Barbershop Harmony is a four-part "a cappella" style of vocal music that is based on the art form known as "American Popular Song" and performed by quartets and choruses. The melody is almost always sandwiched between harmonies, and the style can be recognized by its reliance on mostly consonant chords and dominant seventh chords, as well as solid chord-inversions and musically interesting chord-progressions. Because it is performed without instrumental accompaniment, Barbershop Harmony can be tuned by the singers according to the "true scale."
When the tuning, balance and a given word sound are properly executed, certain harmonics associated with the notes being sung are enhanced, while others are diminished, resulting in a fifth note that is audible two octaves or more above the four notes being sung. This phenomenon is known as an "overtone," and it is a vital ingredient of Barbershop Harmony when performed well.

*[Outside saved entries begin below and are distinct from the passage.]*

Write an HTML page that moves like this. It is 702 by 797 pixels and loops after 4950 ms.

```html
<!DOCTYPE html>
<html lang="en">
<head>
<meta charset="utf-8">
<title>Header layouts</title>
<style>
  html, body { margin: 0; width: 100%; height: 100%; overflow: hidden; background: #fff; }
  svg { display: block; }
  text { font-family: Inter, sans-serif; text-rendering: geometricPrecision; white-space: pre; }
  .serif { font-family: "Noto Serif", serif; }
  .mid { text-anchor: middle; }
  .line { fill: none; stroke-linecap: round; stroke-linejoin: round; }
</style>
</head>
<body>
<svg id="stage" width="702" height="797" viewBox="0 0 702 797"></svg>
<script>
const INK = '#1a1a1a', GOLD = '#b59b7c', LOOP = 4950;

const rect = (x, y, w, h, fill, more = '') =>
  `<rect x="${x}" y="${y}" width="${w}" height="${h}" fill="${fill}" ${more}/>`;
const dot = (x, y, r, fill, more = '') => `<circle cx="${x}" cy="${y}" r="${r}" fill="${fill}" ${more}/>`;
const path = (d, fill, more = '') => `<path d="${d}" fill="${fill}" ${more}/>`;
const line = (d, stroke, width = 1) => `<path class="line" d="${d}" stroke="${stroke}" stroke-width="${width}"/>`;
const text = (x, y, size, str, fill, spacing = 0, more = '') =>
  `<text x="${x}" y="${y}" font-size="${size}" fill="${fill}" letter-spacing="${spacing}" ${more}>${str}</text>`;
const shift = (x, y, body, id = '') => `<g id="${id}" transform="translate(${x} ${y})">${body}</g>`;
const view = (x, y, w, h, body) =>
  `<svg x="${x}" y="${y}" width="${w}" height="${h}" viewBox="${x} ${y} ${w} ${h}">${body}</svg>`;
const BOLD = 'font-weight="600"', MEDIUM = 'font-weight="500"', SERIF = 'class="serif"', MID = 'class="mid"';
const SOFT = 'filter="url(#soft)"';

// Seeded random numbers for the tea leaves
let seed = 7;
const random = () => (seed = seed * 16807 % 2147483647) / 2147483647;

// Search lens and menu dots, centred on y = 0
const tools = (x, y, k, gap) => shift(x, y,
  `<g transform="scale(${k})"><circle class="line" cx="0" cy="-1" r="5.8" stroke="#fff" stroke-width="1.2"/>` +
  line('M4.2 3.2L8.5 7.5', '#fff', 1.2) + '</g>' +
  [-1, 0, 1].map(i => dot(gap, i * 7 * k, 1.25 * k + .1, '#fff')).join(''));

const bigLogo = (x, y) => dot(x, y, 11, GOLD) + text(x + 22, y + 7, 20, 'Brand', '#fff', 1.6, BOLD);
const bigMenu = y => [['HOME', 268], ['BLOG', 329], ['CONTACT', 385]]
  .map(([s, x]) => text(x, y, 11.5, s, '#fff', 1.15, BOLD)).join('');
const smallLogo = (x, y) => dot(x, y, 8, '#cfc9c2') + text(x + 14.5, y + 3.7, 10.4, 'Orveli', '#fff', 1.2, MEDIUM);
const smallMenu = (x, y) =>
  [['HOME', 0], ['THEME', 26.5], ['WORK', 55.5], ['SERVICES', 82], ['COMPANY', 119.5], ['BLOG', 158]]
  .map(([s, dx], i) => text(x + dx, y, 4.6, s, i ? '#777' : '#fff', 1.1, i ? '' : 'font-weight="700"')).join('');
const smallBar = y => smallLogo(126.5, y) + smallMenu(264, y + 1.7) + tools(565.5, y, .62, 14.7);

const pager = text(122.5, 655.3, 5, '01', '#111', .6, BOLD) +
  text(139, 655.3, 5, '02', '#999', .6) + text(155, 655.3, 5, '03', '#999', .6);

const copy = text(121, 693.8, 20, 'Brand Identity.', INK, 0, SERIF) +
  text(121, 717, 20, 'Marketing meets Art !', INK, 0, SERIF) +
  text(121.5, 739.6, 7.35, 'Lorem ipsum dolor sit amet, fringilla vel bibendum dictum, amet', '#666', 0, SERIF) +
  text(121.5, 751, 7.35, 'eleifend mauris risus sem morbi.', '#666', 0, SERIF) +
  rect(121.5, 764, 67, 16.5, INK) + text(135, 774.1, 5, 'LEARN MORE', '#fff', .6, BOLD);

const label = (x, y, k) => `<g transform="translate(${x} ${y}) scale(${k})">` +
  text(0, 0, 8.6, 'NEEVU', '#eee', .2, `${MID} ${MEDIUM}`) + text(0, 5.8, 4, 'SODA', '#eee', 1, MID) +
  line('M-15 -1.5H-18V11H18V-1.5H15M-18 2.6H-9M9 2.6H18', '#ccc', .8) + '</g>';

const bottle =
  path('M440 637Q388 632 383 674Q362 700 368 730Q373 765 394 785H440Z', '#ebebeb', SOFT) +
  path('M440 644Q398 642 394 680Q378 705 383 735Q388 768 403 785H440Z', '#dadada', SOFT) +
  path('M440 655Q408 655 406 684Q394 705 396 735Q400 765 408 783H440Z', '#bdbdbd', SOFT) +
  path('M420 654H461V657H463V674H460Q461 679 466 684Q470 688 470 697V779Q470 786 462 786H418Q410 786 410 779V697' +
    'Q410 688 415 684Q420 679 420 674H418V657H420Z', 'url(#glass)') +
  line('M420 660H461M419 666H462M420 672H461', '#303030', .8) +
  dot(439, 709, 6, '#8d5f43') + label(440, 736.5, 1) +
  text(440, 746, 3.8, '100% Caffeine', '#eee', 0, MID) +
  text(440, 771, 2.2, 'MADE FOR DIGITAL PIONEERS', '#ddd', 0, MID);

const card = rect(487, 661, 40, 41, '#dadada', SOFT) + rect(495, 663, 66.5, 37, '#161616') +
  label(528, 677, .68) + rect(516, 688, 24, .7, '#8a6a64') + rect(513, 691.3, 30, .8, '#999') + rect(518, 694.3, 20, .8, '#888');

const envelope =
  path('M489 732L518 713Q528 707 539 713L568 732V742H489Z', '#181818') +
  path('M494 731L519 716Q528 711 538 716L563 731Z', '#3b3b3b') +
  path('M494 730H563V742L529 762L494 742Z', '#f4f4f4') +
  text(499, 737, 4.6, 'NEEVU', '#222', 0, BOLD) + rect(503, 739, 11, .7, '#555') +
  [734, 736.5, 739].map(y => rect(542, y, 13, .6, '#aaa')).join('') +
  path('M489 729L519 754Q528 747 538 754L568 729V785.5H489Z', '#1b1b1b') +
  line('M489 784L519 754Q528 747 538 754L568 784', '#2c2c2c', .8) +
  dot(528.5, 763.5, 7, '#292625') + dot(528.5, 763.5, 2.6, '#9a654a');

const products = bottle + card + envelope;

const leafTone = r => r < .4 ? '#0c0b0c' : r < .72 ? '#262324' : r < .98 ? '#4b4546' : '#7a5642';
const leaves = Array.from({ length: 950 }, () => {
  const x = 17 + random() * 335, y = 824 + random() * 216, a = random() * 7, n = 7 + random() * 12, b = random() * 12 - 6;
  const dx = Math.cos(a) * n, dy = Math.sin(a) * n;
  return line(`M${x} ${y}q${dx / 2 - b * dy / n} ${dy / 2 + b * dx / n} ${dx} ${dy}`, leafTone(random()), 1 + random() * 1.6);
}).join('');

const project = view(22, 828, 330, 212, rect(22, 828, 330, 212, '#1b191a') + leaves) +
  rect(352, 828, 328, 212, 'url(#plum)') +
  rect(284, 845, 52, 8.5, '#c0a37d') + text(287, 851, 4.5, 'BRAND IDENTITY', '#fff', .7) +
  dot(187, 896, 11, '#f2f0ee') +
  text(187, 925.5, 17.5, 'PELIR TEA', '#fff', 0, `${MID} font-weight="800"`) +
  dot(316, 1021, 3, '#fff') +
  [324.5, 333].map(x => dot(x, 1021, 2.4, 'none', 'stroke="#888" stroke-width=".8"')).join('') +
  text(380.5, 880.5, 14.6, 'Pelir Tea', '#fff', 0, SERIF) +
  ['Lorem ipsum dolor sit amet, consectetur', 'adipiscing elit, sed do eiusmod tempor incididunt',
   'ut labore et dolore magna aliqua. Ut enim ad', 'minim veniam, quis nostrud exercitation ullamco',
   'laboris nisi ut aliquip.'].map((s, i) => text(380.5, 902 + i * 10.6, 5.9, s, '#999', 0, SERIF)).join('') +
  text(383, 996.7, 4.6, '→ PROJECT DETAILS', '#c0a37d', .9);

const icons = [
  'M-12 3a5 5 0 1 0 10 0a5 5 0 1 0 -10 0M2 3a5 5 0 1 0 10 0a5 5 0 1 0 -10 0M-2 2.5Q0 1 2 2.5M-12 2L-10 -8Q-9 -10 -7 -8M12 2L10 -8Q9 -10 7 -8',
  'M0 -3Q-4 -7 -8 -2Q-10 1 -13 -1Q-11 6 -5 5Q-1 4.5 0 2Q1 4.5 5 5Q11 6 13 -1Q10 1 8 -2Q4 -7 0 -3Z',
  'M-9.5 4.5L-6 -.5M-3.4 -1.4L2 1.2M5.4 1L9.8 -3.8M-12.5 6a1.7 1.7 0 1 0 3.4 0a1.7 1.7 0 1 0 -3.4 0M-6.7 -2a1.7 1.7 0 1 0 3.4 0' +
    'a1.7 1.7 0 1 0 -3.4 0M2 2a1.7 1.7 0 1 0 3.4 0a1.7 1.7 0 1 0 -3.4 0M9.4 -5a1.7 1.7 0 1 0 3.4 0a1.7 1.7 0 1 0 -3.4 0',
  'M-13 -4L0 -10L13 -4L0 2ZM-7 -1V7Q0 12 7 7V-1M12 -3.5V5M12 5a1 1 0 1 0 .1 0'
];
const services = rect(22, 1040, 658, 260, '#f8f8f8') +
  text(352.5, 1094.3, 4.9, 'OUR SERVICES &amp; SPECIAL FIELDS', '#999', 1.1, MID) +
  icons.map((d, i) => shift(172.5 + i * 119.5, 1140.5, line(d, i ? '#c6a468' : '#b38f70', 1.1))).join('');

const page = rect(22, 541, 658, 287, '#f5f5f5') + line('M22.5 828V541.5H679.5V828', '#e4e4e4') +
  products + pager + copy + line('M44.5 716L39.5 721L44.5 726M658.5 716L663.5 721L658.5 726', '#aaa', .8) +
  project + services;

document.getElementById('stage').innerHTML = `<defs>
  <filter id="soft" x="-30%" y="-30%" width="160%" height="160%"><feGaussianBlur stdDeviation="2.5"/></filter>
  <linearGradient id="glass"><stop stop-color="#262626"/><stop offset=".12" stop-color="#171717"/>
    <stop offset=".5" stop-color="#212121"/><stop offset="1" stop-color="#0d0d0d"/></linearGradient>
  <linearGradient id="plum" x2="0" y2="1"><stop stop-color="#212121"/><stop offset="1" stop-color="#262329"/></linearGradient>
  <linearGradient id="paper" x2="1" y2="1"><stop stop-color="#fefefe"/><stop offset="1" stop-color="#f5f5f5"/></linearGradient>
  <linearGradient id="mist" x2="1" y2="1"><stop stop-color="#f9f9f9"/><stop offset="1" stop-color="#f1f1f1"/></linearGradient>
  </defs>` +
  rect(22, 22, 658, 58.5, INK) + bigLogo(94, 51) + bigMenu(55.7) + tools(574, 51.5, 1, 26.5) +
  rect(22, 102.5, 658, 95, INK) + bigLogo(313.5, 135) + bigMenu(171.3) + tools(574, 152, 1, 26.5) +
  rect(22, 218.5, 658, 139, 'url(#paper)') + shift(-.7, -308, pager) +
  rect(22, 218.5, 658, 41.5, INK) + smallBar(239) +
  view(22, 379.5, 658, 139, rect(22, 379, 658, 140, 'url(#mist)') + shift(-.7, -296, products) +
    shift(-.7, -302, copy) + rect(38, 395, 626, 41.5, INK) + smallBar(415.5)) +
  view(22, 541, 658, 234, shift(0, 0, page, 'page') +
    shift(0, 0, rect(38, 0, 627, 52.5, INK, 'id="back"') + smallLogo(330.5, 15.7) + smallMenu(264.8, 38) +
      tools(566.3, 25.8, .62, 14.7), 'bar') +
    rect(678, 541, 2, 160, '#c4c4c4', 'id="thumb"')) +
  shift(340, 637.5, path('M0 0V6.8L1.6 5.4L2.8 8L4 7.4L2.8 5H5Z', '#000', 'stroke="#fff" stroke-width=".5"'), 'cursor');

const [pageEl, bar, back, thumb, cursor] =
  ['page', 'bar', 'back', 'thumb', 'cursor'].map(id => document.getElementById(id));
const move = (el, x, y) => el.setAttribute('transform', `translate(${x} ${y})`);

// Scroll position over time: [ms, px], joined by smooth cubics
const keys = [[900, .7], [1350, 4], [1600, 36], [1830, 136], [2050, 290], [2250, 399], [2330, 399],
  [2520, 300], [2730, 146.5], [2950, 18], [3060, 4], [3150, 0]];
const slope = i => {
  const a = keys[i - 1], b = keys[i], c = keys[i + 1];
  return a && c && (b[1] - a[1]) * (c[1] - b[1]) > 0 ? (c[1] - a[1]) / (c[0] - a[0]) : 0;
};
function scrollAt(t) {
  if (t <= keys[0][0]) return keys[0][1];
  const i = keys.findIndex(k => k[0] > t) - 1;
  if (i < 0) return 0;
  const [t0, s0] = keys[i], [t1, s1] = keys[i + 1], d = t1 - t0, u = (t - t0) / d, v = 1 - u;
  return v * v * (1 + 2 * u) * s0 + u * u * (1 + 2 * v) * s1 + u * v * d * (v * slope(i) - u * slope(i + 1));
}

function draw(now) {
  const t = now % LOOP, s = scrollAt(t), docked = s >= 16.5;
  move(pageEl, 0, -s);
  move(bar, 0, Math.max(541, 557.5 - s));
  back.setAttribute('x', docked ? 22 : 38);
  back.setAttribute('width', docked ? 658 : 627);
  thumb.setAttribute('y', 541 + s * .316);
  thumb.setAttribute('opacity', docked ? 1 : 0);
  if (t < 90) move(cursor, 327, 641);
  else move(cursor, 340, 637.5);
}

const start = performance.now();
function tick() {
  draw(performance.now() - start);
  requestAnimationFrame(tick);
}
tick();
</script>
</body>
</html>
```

There are other facets of barbershop harmony that are frequently used, but not always present in every performance. Frequent modulations (key-changes) within a song are facilitated by the true scale and the singers' ability to immediately "tune" their vocal instruments. "Bell-chords" are sometimes used to illustrate the four voice-parts, sometimes while also "painting" a word or phrase. Sliding during an interval (from one note to another) is a vocal technique that adds contrast and style.

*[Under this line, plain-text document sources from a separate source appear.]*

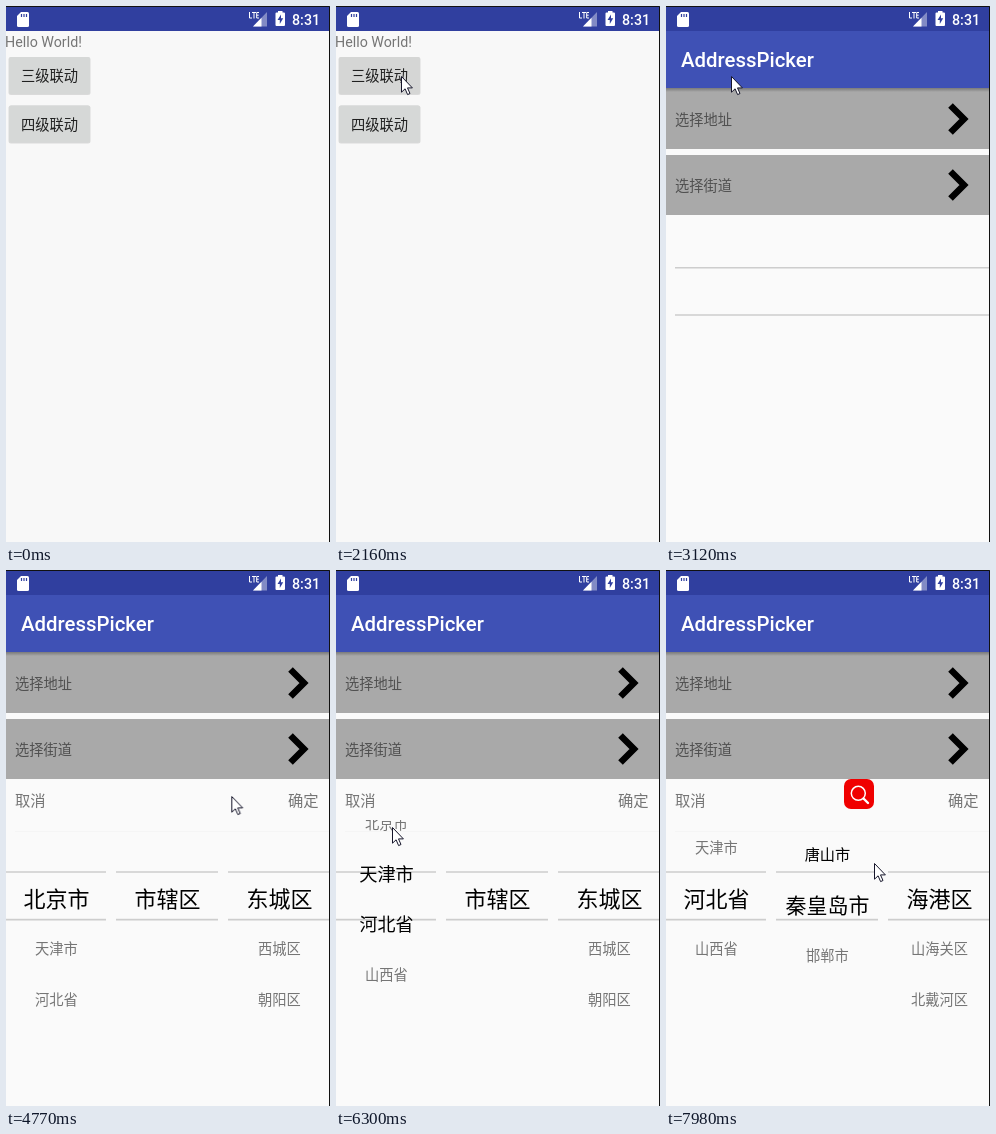
Write an HTML page that moves like this. It is 324 px wide and 536 px high and loops after 8000 ms.

```html
<!DOCTYPE html>
<html lang="zh-CN">
<head>
<meta charset="utf-8">
<title>AddressPicker</title>
<style>
  html, body { margin: 0; width: 100%; height: 100%; overflow: hidden; background: #f8f8f8; }
  svg { display: block; width: 100vw; height: 100vh; }
  text { font: 14.25px Roboto, "Noto Sans CJK SC", "Noto Sans CJK", sans-serif; fill: #757575; }
  .label { font-weight: 500; fill: #202020; text-anchor: middle; }
  .light { font-weight: 500; fill: #fff; }
  .row { fill: #505050; }
  .wheel text { text-anchor: middle; }
  .rule { stroke: #cdcdcd; stroke-width: 1.6; fill: none; }

  #press, #screen, #picker, #search, #cursor { animation: 8s linear infinite; }
  #press { animation-name: press; }
  #screen { animation-name: open; }
  #picker { animation-name: popup; animation-timing-function: step-end; }
  #search { animation-name: search; animation-timing-function: step-end; }
  #cursor { animation-name: cursor; }

  @keyframes press {
    0%, 15.4% { fill: #d6d8d7; }
    18% { fill: #cdcecd; }
    22.5%, 100% { fill: #d5d6d5; }
  }
  @keyframes open {
    0%, 36.4% { opacity: 0; transform: translateY(22px); animation-timing-function: ease-out; }
    39%, 100% { opacity: 1; transform: none; }
  }
  @keyframes popup { 0% { opacity: 0; } 52.5%, 100% { opacity: 1; } }
  @keyframes search { 0% { opacity: 0; } 94.5%, 100% { opacity: 1; } }
  @keyframes cursor {
    0%, 1.5% { transform: translate(325px, 109px); animation-timing-function: ease-out; }
    10.5%, 15.2% { transform: translate(56px, 70px); }
    18.5% { transform: translate(96px, 81px); }
    22.5%, 24.2% { transform: translate(80px, 73px); }
    27%, 43% { transform: translate(65px, 70px); }
    47.6%, 56.1% { transform: translate(106px, 114px); }
    59.62% { transform: translate(225px, 226px); animation-timing-function: ease-out; }
    66%, 66.3% { transform: translate(286px, 226px); animation-timing-function: ease-in-out; }
    72.75% { transform: translate(50px, 332px); }
    76.12% { transform: translate(55px, 278px); animation-timing-function: ease-out; }
    78.75%, 80.4% { transform: translate(56px, 257px); }
    81.4% { transform: translate(57px, 252px); animation-timing-function: ease-in-out; }
    90.4% { transform: translate(170px, 298px); }
    92.25% { transform: translate(179px, 262px); }
    93.75% { transform: translate(188px, 222px); }
    98.25% { transform: translate(206px, 286px); }
    99.75%, 100% { transform: translate(208px, 293px); }
  }
</style>
</head>
<body>
<svg viewBox="0 0 324 536" preserveAspectRatio="none">
  <defs>
    <linearGradient id="fade" x2="0" y2="1">
      <stop stop-opacity=".28"/><stop offset="1" stop-opacity="0"/>
    </linearGradient>
    <clipPath id="window"><path d="M0 250H324V437H0Z"/></clipPath>
    <path id="chevron" d="M284.5 -13.5L298 0L284.5 13.5" fill="none" stroke="#000" stroke-width="6.5"/>
    <rect id="shadow" x="2.5" width="82" height="38" rx="2.5" fill="#000" opacity=".12"/>
  </defs>

  <rect width="324" height="536" fill="#f8f8f8"/>
  <text x="-1" y="41">Hello World!</text>
  <use href="#shadow" y="51"/>
  <rect id="press" x="3" y="51" width="81" height="37" rx="2"/>
  <text class="label" x="43.5" y="75">三级联动</text>
  <use href="#shadow" y="99.5"/>
  <rect x="3" y="99.5" width="81" height="37" rx="2" fill="#d6d8d7"/>
  <text class="label" x="43.5" y="123.5">四级联动</text>

  <g id="screen">
    <rect y="25" width="324" height="540" fill="#fafafa"/>
    <path d="M0 82H324V143H0ZM0 149H324V209H0Z" fill="#a9a9a9"/>
    <rect y="82" width="324" height="4" fill="url(#fade)"/>
    <rect y="25" width="324" height="57" fill="#3f51b5"/>
    <text class="light" x="15" y="61" style="font-size:20.35px">AddressPicker</text>
    <text class="row" x="9" y="118.5">选择地址</text>
    <text class="row" x="9" y="184.5">选择街道</text>
    <use href="#chevron" y="113"/>
    <use href="#chevron" y="179"/>
    <path class="rule" d="M9 261.8H324M9 309H324"/>
  </g>

  <g id="picker">
    <rect y="210" width="324" height="326" fill="#fafafa"/>
    <path d="M9 261.5H324" stroke="#f5f5f5"/>
    <text x="9" y="236" style="font-size:15.3px">取消</text>
    <text x="282" y="236" style="font-size:15.3px">确定</text>
    <path class="rule" d="M0 302H100M110 302H212M222 302H324M0 349.6H100M110 349.6H212M222 349.6H324"/>
    <g id="wheels" clip-path="url(#window)"></g>
  </g>

  <g id="search">
    <rect x="178" y="209" width="30" height="30" rx="7" fill="#f00000"/>
    <path d="M197.5 228.5L202 233" stroke="#fff" stroke-width="2.4" stroke-linecap="round"/>
    <circle cx="192.3" cy="223.3" r="7" fill="none" stroke="#fff" stroke-width="1.5"/>
  </g>

  <rect width="324" height="25" fill="#303f9f"/>
  <g fill="#fff">
    <path d="M15 6H21.5Q23 6 23 7.5V19.5Q23 21 21.5 21H12.5Q11 21 11 19.5V10Z"/>
    <path d="M15.5 8V11M18 8V11M20.5 8V11" stroke="#303f9f" stroke-width="1.2"/>
    <path d="M261 6V20.5H247Z" opacity=".4"/>
    <path d="M255.5 11.7V20.5H247Z"/>
    <path d="M242 5H253V13H242Z" fill="#303f9f"/>
    <path d="M243.5 6V12H246M246 6.5H250M248 6.5V12.5M253 6.5H250.7V12H253M250.7 9.2H252.7" fill="none" stroke="#fff"/>
    <path d="M272 5H276.5V6.5H278Q279 6.5 279 7.5V19Q279 20 278 20H270.5Q269.5 20 269.5 19V7.5Q269.5 6.5 270.5 6.5H272Z"/>
    <path d="M275 8.5L271.5 14H273.8V18L277.2 12.3H275Z" fill="#303f9f"/>
  </g>
  <text class="light" x="286" y="18.5">8:31</text>
  <path d="M0 .5H323.5V536" fill="none" stroke="#111"/>

  <path id="cursor" d="M.5 .5V16.2L4.1 12.8L6.6 18.6L9 17.5L6.5 11.9H11.4Z" fill="#fff" stroke="#15152a"/>
</svg>

<script>
const LOOP = 8000, CENTER = 328.5, PITCH = 50.5, LARGE = 22, SMALL = 14.25;

// lists: [start ms, items]; scroll: [ms, position in items]
const columns = [
  { x: 50.5,
    lists: [[0, '北京市 天津市 河北省 山西省']],
    scroll: [[5820, 0], [6090, 1.07], [6180, 1.32], [6300, 1.485], [6440, 1.485], [6510, 1.58], [6720, 2]] },
  { x: 161.5,
    lists: [[0, '市辖区'], [6720, '石家庄市 唐山市 秦皇岛市 邯郸市']],
    scroll: [[7235, 0], [7380, 0.71], [7500, 1.5], [7680, 2], [7860, 2], [7980, 1.87]] },
  { x: 273.5,
    lists: [[0, '东城区 西城区 朝阳区'], [6720, '长安区 桥西区 新华区'], [7680, '海港区 山海关区 北戴河区']],
    scroll: [[0, 0]] }
];

function valueAt(stops, t) {
  const next = stops.findIndex(([time]) => time > t);
  if (next < 0) return stops.at(-1)[1];
  if (next === 0) return stops[0][1];
  const [t0, v0] = stops[next - 1], [t1, v1] = stops[next];
  return v0 + (v1 - v0) * (t - t0) / (t1 - t0);
}

const svgNode = (name, parent) =>
  parent.appendChild(document.createElementNS('http://www.w3.org/2000/svg', name));

for (const column of columns) {
  const group = svgNode('g', document.getElementById('wheels'));
  group.setAttribute('class', 'wheel');
  column.texts = Array.from({ length: 4 }, () => svgNode('text', group));
}

function drawColumn({ x, lists, scroll, texts }, t) {
  const items = lists.findLast(([time]) => time <= t)[1].split(' ');
  const position = valueAt(scroll, t);
  texts.forEach((text, i) => {
    const offset = (i - position) * PITCH;
    const near = Math.max(0, 1 - Math.abs(offset) / PITCH);
    const size = SMALL + (LARGE - SMALL) * near;
    text.textContent = items[i] ?? '';
    text.setAttribute('x', x);
    text.setAttribute('y', CENTER + offset + size * 0.38);
    text.style.fontSize = size + 'px';
    text.style.fill = near > 0.01 ? '#000' : '#757575';
  });
}

let start;
function frame(now) {
  start ??= now;
  const t = (now - start) % LOOP;
  columns.forEach(column => drawColumn(column, t));
  requestAnimationFrame(frame);
}
requestAnimationFrame(frame);
</script>
</body>
</html>
```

While stereotypical elements of barbershop groups such as striped vests, handlebar moustaches, and straw hats remain; in reality, American Popular Songs are now performed by thousands of contemporary male and female barbershop ensembles comprised of singers who exhibit a wide range of racial, religious, and ethnic diversity, not only in the USA but in a dozen other countries throughout the world.